Cloud computing is a fast-growing segment of the IT market.
Between higher mobile device usage, dropping storage costs, and super-fast connection speeds, the cloud is becoming more and more attractive to businesses and consumers.
So is the airline industry taking notice?
Airlines on Board
According to the 2012 Airline IT Trends Survey, 75% of airlines plan to implement infrastructure-as-a-service technology by 2015; those numbers are the same for software-as-a-service. Nearly 40% of airlines are already using SaaS.
Almost 70% of airlines surveyed said they plan to use desktop-as-a-service technology by 2015, though only 11% already have this service up and running.
Cloud computing provides several benefits for the airline industry, including:
- Improved flexibility. If the airline needs to update or install a new app on all ticketing office and call center computers, the cloud makes the process quick and painless.
- Reduced costs. Cloud computing requires fewer onsite IT resources and less physical space. These cost savings are critical for cash-strapped airlines.
- Cloud providers that offer variable cost models are particularly attractive to airlines. These providers allow the airline to pay only for the amount of bandwidth it uses — which can amount to a major savings in slower months.
For a real-world example of how the cloud can benefit airlines, let’s take a look at Air Malta.
By outsourcing its IT operations and shifting its infrastructure to a cloud-based system, this airline is saving 30% over its old IT model. The company’s networking, security elements, and office automation servers are all moving to the cloud.
At the same time, Air Malta is providing employees with new laptops and tablets supported by mobile services, boosting their overall productivity.
The U.K.’s second-largest airport, London Gatwick took a major leap into the cloud earlier this year.
By shifting its IT services into the cloud, the airport managed to eliminate 200 servers from its infrastructure. The overall plan is to drop from three data centers to just one by the end of 2016. Gatwick currently uses a dozen cloud-based services, working directly with an airline-industry application supplier.
The airport also launched a bring-your-own-device program to allow employees to use their own smartphones at work. These changes have allowed Gatwick to streamline its IT processes and reduce costs.
A lower-cost subsidiary of Singapore Airlines, Scoot adopted a data link management service to handle message exchanges between the cockpit and the ground. The first airline to adopt such a service, Scoot already has more than 12,000 aircraft using the technology.
Because this service is cloud hosted, the airline didn’t have to invest in extra hardware or hosting. This presented a far more cost effective solution for their data link needs.
Because of its flexibility and ease of implementation, cloud computing is an attractive service for many companies — and the airline industry has embraced it in a big way.
This service is helping airlines save or reduce major costs, helping them stay profitable in challenging economic times.

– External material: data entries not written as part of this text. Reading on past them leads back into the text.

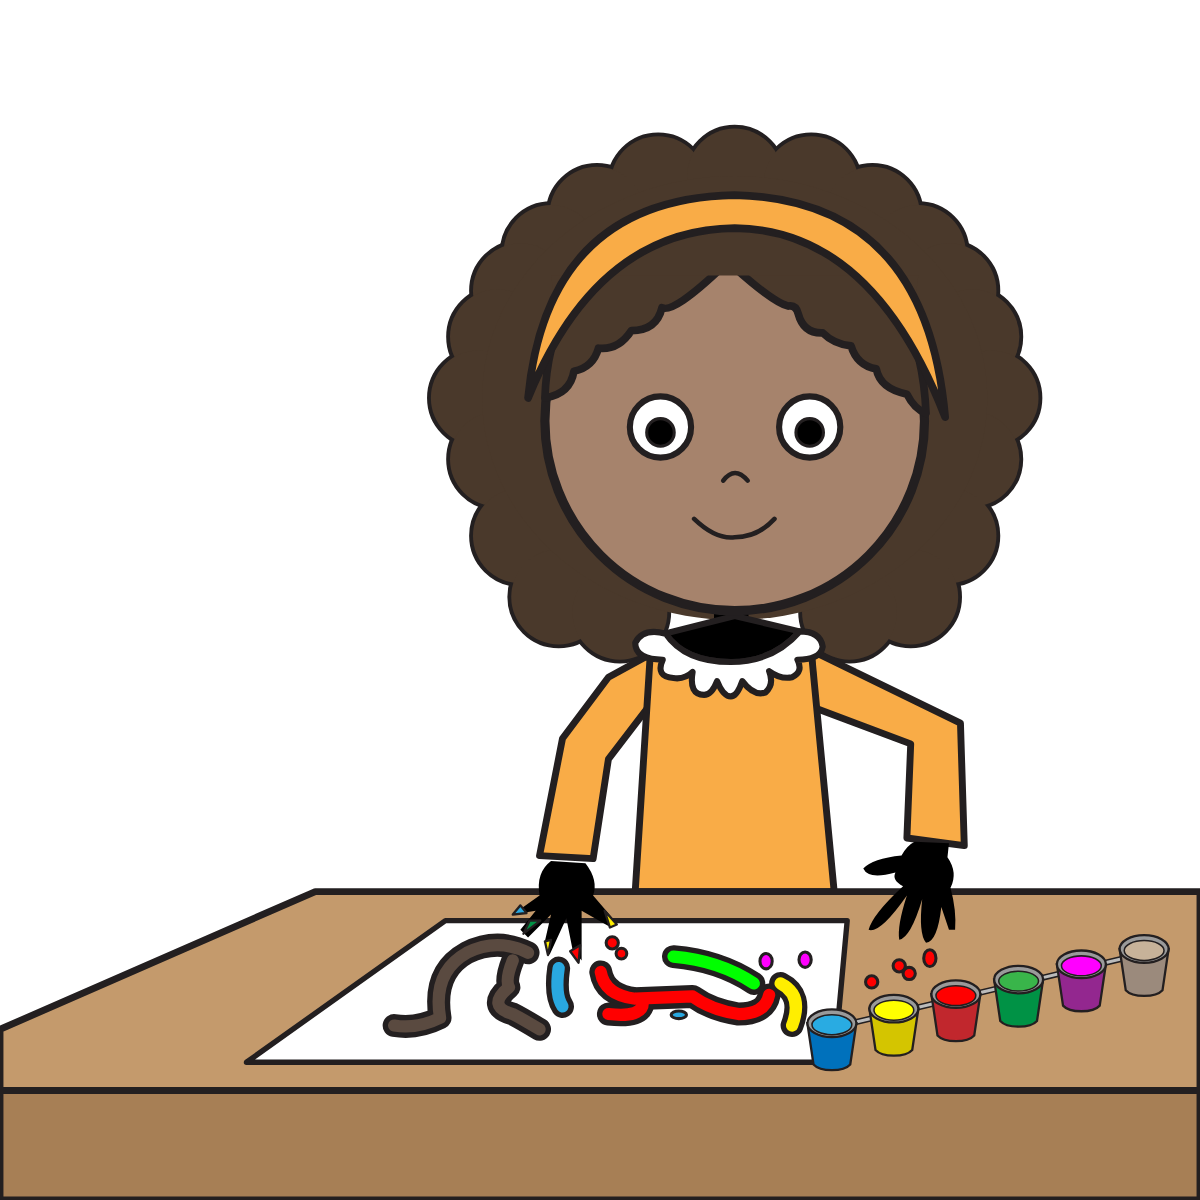
<!DOCTYPE html>
<html lang="en">
<head>
<meta charset="utf-8">
<title>Finger Painting</title>
<style>
  :root {
    --ink: #231f20;
    --hair: #4a392b;
    --skin: #a6836c;
    --dress: #f9ac47;
    --table-top: #c49a6c;
    --table-front: #a77f55;
    --paper: #ffffff;
    --rim: #9a9a9a;
  }
  html, body { margin: 0; padding: 0; overflow: hidden; background: #fff; }
  .canvas { width: 1200px; height: 1200px; display: block; }
  .outline { stroke: var(--ink); stroke-linejoin: round; stroke-linecap: round; }
</style>
</head>
<body>
<svg class="canvas" viewBox="0 0 1568 1568" xmlns="http://www.w3.org/2000/svg">
  <defs>
    <g id="hair-puff">
      <circle r="62"/>
    </g>
    <g id="paint-cup">
      <path d="M-32 0 L-24 54 A26 12 0 0 0 24 54 L32 0 Z" fill="currentColor" stroke="var(--ink)" stroke-width="3"/>
      <ellipse rx="32" ry="18" fill="var(--rim)" stroke="var(--ink)" stroke-width="3"/>
      <ellipse cy="2" rx="26" ry="13" stroke="var(--ink)" stroke-width="2"/>
    </g>
  </defs>

  <!-- hair cloud -->
  <g class="hair">
    <g fill="var(--hair)" stroke="var(--ink)" stroke-width="10">
      <use href="#hair-puff" x="860" y="240"/><use href="#hair-puff" x="960" y="230"/><use href="#hair-puff" x="1060" y="240"/>
      <use href="#hair-puff" x="780" y="280"/><use href="#hair-puff" x="1140" y="280"/>
      <use href="#hair-puff" x="720" y="330"/><use href="#hair-puff" x="1200" y="330"/>
      <use href="#hair-puff" x="680" y="380"/><use href="#hair-puff" x="1240" y="380"/>
      <use href="#hair-puff" x="650" y="440"/><use href="#hair-puff" x="1270" y="440"/>
      <use href="#hair-puff" x="625" y="520"/><use href="#hair-puff" x="1295" y="520"/>
      <use href="#hair-puff" x="650" y="600"/><use href="#hair-puff" x="1270" y="600"/>
      <use href="#hair-puff" x="680" y="700"/><use href="#hair-puff" x="1240" y="700"/>
      <use href="#hair-puff" x="730" y="780"/><use href="#hair-puff" x="1190" y="780"/>
      <use href="#hair-puff" x="810" y="800"/><use href="#hair-puff" x="1110" y="800"/>
    </g>
    <g fill="var(--hair)">
      <use href="#hair-puff" x="860" y="240"/><use href="#hair-puff" x="960" y="230"/><use href="#hair-puff" x="1060" y="240"/>
      <use href="#hair-puff" x="780" y="280"/><use href="#hair-puff" x="1140" y="280"/>
      <use href="#hair-puff" x="720" y="330"/><use href="#hair-puff" x="1200" y="330"/>
      <use href="#hair-puff" x="680" y="380"/><use href="#hair-puff" x="1240" y="380"/>
      <use href="#hair-puff" x="650" y="440"/><use href="#hair-puff" x="1270" y="440"/>
      <use href="#hair-puff" x="625" y="520"/><use href="#hair-puff" x="1295" y="520"/>
      <use href="#hair-puff" x="650" y="600"/><use href="#hair-puff" x="1270" y="600"/>
      <use href="#hair-puff" x="680" y="700"/><use href="#hair-puff" x="1240" y="700"/>
      <use href="#hair-puff" x="730" y="780"/><use href="#hair-puff" x="1190" y="780"/>
      <use href="#hair-puff" x="810" y="800"/><use href="#hair-puff" x="1110" y="800"/>
      <ellipse cx="960" cy="520" rx="330" ry="290"/>
    </g>
  </g>

  <!-- dress and arms -->
  <g class="outline" stroke-width="9" fill="var(--dress)">
    <path d="M850 855 L795 885 L735 965 L705 1118 L775 1122 L795 992 L850 920 Z"/>
    <path d="M1060 850 L1255 945 L1260 1105 L1185 1095 L1190 972 L1065 925 Z"/>
    <path d="M850 850 L1060 850 L1090 1165 L830 1165 Z"/>
  </g>
  <rect x="933" y="780" width="45" height="60" fill="#000"/>
  <path class="outline" stroke-width="8" fill="#000" d="M868 828 L960 805 L1045 825 Q1010 865 955 865 Q895 865 868 828 Z"/>
  <path class="outline" stroke-width="8" fill="#fff" d="M870 828 Q840 820 830 840 Q830 862 866 862 Q856 884 880 886 Q895 888 905 878 Q900 908 920 908 Q930 908 937 890 Q945 910 955 910 Q963 910 970 890 Q985 910 1000 905 Q1012 895 1005 877 Q1020 888 1035 885 Q1050 878 1042 862 Q1072 862 1075 845 Q1072 825 1045 825 Q1010 865 955 865 Q895 865 870 828 Z"/>

  <!-- face -->
  <circle class="outline" stroke-width="12" cx="960" cy="550" r="248" fill="var(--skin)"/>
  <path fill="var(--hair)" class="outline" stroke-width="10" d="M712 520 Q745 515 750 485 Q775 480 782 455 Q808 458 825 432 Q858 432 865 402 Q880 410 945 348 Q950 344 958 348 Q1010 395 1030 400 Q1040 398 1043 410 Q1050 436 1075 435 Q1090 450 1112 452 Q1120 478 1145 482 Q1150 508 1185 515 Q1195 535 1210 540 Q1200 300 960 300 Q720 300 712 520 Z"/>
  <path fill="var(--hair)" d="M730 430 Q800 300 960 296 Q1120 300 1190 440 L1200 360 L720 360 Z"/>
  <path class="outline" stroke-width="10" fill="var(--dress)" d="M690 520 Q715 260 960 255 Q1210 260 1235 545 Q1140 300 960 298 Q780 300 690 520 Z"/>
  <g class="outline" stroke-width="8">
    <circle cx="863" cy="558" r="40" fill="#fff"/><circle cx="863" cy="565" r="18" fill="#000" stroke-width="4"/>
    <circle cx="1058" cy="558" r="40" fill="#fff"/><circle cx="1058" cy="565" r="18" fill="#000" stroke-width="4"/>
    <path d="M945 628 Q960 608 977 628" fill="none" stroke-width="6"/>
    <path d="M907 678 Q935 705 960 702 Q990 702 1012 678" fill="none" stroke-width="6"/>
  </g>

  <!-- table -->
  <path class="outline" stroke-width="9" fill="var(--table-top)" d="M0 1345 L412 1165 L1568 1165 L1568 1425 L0 1425 Z"/>
  <path class="outline" stroke-width="9" fill="var(--table-front)" d="M0 1425 L1568 1425 L1568 1568 L0 1568 Z"/>
  <path class="outline" stroke-width="7" fill="var(--paper)" d="M582 1203 L1107 1203 L1090 1388 L322 1388 Z"/>

  <!-- paint strokes -->
  <g fill="none" stroke-linecap="round" stroke-linejoin="round">
    <g stroke="var(--ink)" stroke-width="30">
      <path d="M515 1340 Q545 1345 575 1330 Q565 1270 610 1245 Q650 1225 690 1245"/>
      <path d="M670 1255 Q660 1280 665 1290 Q635 1315 670 1325 Q680 1330 705 1345"/>
      <path d="M730 1265 Q725 1300 735 1315"/>
      <path d="M785 1270 Q790 1300 830 1305 L905 1302 Q930 1320 965 1325 Q1000 1325 1005 1300"/>
      <path d="M795 1325 Q840 1330 840 1310"/>
      <path d="M880 1250 Q940 1255 985 1285"/>
      <path d="M1020 1285 Q1050 1300 1035 1340"/>
    </g>
    <g stroke-width="16">
      <path stroke="#5a4a40" d="M515 1340 Q545 1345 575 1330 Q565 1270 610 1245 Q650 1225 690 1245"/>
      <path stroke="#5a4a40" d="M670 1255 Q660 1280 665 1290 Q635 1315 670 1325 Q680 1330 705 1345"/>
      <path stroke="#29a8e0" d="M730 1265 Q725 1300 735 1315"/>
      <path stroke="#ff0000" d="M785 1270 Q790 1300 830 1305 L905 1302 Q930 1320 965 1325 Q1000 1325 1005 1300"/>
      <path stroke="#ff0000" d="M795 1325 Q840 1330 840 1310"/>
      <path stroke="#00ff00" d="M880 1250 Q940 1255 985 1285"/>
      <path stroke="#ffee00" d="M1020 1285 Q1050 1300 1035 1340"/>
    </g>
  </g>
  <g class="outline" stroke-width="4">
    <circle cx="800" cy="1232" r="8" fill="#f00"/><circle cx="812" cy="1246" r="7" fill="#f00"/>
    <ellipse cx="1001" cy="1256" rx="8" ry="10" fill="#f0f"/><ellipse cx="1052" cy="1254" rx="8" ry="10" fill="#f0f"/>
    <ellipse cx="887" cy="1326" rx="10" ry="5" fill="#29a8e0"/>
    <circle cx="1139" cy="1283" r="8" fill="#f00"/><circle cx="1175" cy="1262" r="8" fill="#f00"/>
    <circle cx="1188" cy="1272" r="8" fill="#f00"/><ellipse cx="1215" cy="1252" rx="8" ry="11" fill="#f00"/>
  </g>

  <!-- hands -->
  <g fill="#000">
    <path d="M720 1125 L765 1128 Q782 1150 775 1170 L805 1205 L795 1210 L760 1190 L760 1255 L748 1240 L740 1200 L718 1248 L712 1230 L720 1195 L690 1225 L680 1215 L700 1190 L670 1195 L705 1170 Q700 1140 720 1125 Z"/>
    <path d="M1195 1100 L1240 1102 L1238 1120 Q1252 1140 1242 1160 Q1250 1190 1248 1215 L1240 1215 L1230 1185 Q1225 1230 1210 1232 Q1200 1220 1205 1175 Q1190 1225 1175 1228 Q1172 1210 1185 1170 Q1150 1220 1135 1215 Q1140 1195 1180 1158 Q1165 1150 1170 1140 Q1135 1150 1128 1135 Q1140 1122 1178 1118 Q1185 1105 1195 1100 Z"/>
  </g>
  <g class="outline" stroke-width="3">
    <path d="M670 1195 L680 1183 L688 1193 Z" fill="#29a8e0"/>
    <path d="M684 1220 L692 1203 L706 1203 Z" fill="#009245"/>
    <path d="M712 1230 L720 1228 L716 1248 Z" fill="#ffee00"/>
    <path d="M745 1243 L758 1235 L756 1258 Z" fill="#f00"/>
    <path d="M790 1190 L806 1208 L797 1212 Z" fill="#ffee00"/>
  </g>

  <!-- paint cups -->
  <path d="M1087 1343 L1495 1246" stroke="var(--ink)" stroke-width="8"/>
  <path d="M1087 1343 L1495 1246" stroke="#bbb" stroke-width="4"/>
  <use href="#paint-cup" x="1087" y="1337" style="color:#0071bc;fill:#29abe2"/>
  <use href="#paint-cup" x="1168" y="1318" style="color:#d4c500;fill:#ffff00"/>
  <use href="#paint-cup" x="1249" y="1299" style="color:#c1272d;fill:#ff0000"/>
  <use href="#paint-cup" x="1331" y="1280" style="color:#009245;fill:#39b54a"/>
  <use href="#paint-cup" x="1413" y="1260" style="color:#93278f;fill:#ff00ff"/>
  <use href="#paint-cup" x="1495" y="1240" style="color:#9b8a7c;fill:#c7b299"/>
</svg>
</body>
</html>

About the Author: Freelance blogger Angie Mansfield covers a variety of subjects for consumers and small business owners. Her work addresses topics such as business management, marketing, and finding a cheap hotel for your vacation.
License: Creative Commons image source